▶ _Task input_

──────────────────────────────

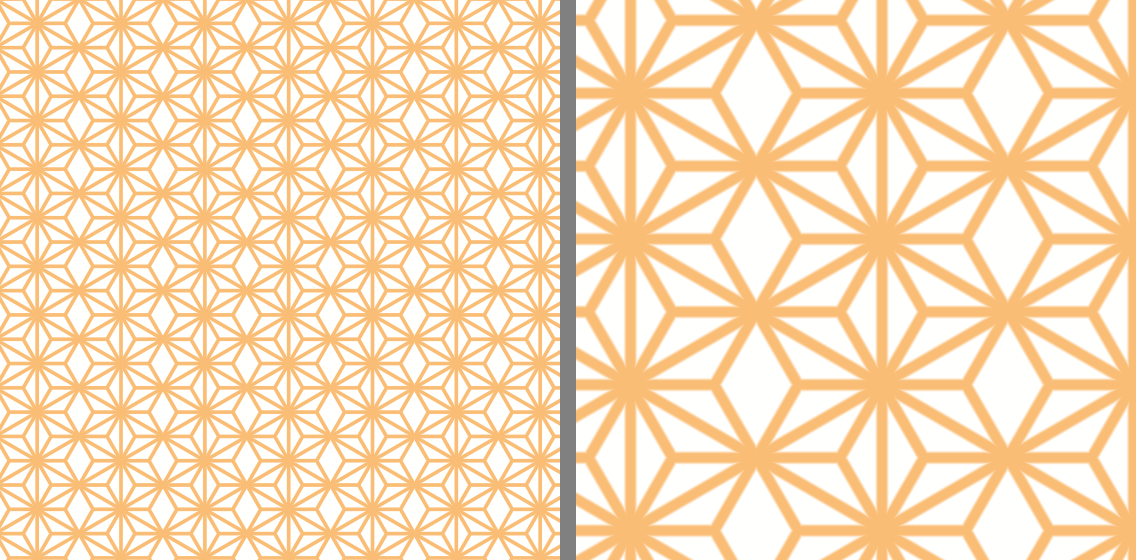
Left: the whole. Right: its middle third, enlarged.
Reproduce this pattern procedurally as a Shadertoy shader.

```glsl
const vec2 CELL = vec2(0.1497, 0.08678);
const vec2 STAR_CENTER = vec2(0.0664, 0.9583);
const float HALF_WIDTH = 0.0033;
const float SOFTNESS = 0.0012;
const vec3 PAPER = vec3(1.0, 1.0, 0.995);
const vec3 ORANGE = vec3(0.982, 0.742, 0.46);

float segmentDistance(vec2 p, vec2 a, vec2 b) {
    vec2 ap = p - a;
    vec2 ab = b - a;
    return length(ap - ab * clamp(dot(ap, ab) / dot(ab, ab), 0.0, 1.0));
}

// Mirror each cell into the quadrant between two neighbouring stars
vec2 foldCell(vec2 p, vec2 cell) {
    return abs(mod(p + 0.5 * cell, cell) - 0.5 * cell);
}

// Distance to the bent path from one star to the next through a joint
float spokeDistance(vec2 p, vec2 joint, vec2 farStar) {
    return min(segmentDistance(p, vec2(0.0), joint),
               segmentDistance(p, joint, farStar));
}

float hempLeafDistance(vec2 p, vec2 cell) {
    vec2 q = foldCell(p, cell);
    vec2 farStar = 0.5 * cell;
    vec2 upperJoint = vec2(farStar.x / 3.0, farStar.y);
    vec2 lowerJoint = vec2(farStar.x * 2.0 / 3.0, 0.0);

    // Vertical edges run only through the main star columns
    float edges = min(q.x, segmentDistance(q, vec2(0.0), farStar));
    float spokes = min(spokeDistance(q, upperJoint, farStar),
                       spokeDistance(q, lowerJoint, farStar));
    return min(edges, spokes);
}

float strokeMask(float dist, float halfWidth, float softness) {
    return 1.0 - smoothstep(halfWidth - softness, halfWidth + softness, dist);
}

void mainImage(out vec4 fragColor, in vec2 fragCoord) {
    vec2 uv = fragCoord / iResolution.y;
    float softness = max(SOFTNESS, 0.6 / iResolution.y);
    float dist = hempLeafDistance(uv - STAR_CENTER, CELL);
    float ink = strokeMask(dist, HALF_WIDTH, softness);
    fragColor = vec4(mix(PAPER, ORANGE, ink), 1.0);
}
```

──────────────────────────────

▶ _Instructions for the task_
Set the material down exactly, images excluded.

▶ _Finished exercise_
Left: the whole. Right: its middle third, enlarged.
Reproduce this pattern procedurally as a Shadertoy shader.

```glsl
const vec2 CELL = vec2(0.1497, 0.08678);
const vec2 STAR_CENTER = vec2(0.0664, 0.9583);
const float HALF_WIDTH = 0.0033;
const float SOFTNESS = 0.0012;
const vec3 PAPER = vec3(1.0, 1.0, 0.995);
const vec3 ORANGE = vec3(0.982, 0.742, 0.46);

float segmentDistance(vec2 p, vec2 a, vec2 b) {
    vec2 ap = p - a;
    vec2 ab = b - a;
    return length(ap - ab * clamp(dot(ap, ab) / dot(ab, ab), 0.0, 1.0));
}

// Mirror each cell into the quadrant between two neighbouring stars
vec2 foldCell(vec2 p, vec2 cell) {
    return abs(mod(p + 0.5 * cell, cell) - 0.5 * cell);
}

// Distance to the bent path from one star to the next through a joint
float spokeDistance(vec2 p, vec2 joint, vec2 farStar) {
    return min(segmentDistance(p, vec2(0.0), joint),
               segmentDistance(p, joint, farStar));
}

float hempLeafDistance(vec2 p, vec2 cell) {
    vec2 q = foldCell(p, cell);
    vec2 farStar = 0.5 * cell;
    vec2 upperJoint = vec2(farStar.x / 3.0, farStar.y);
    vec2 lowerJoint = vec2(farStar.x * 2.0 / 3.0, 0.0);

    // Vertical edges run only through the main star columns
    float edges = min(q.x, segmentDistance(q, vec2(0.0), farStar));
    float spokes = min(spokeDistance(q, upperJoint, farStar),
                       spokeDistance(q, lowerJoint, farStar));
    return min(edges, spokes);
}

float strokeMask(float dist, float halfWidth, float softness) {
    return 1.0 - smoothstep(halfWidth - softness, halfWidth + softness, dist);
}

void mainImage(out vec4 fragColor, in vec2 fragCoord) {
    vec2 uv = fragCoord / iResolution.y;
    float softness = max(SOFTNESS, 0.6 / iResolution.y);
    float dist = hempLeafDistance(uv - STAR_CENTER, CELL);
    float ink = strokeMask(dist, HALF_WIDTH, softness);
    fragColor = vec4(mix(PAPER, ORANGE, ink), 1.0);
}
```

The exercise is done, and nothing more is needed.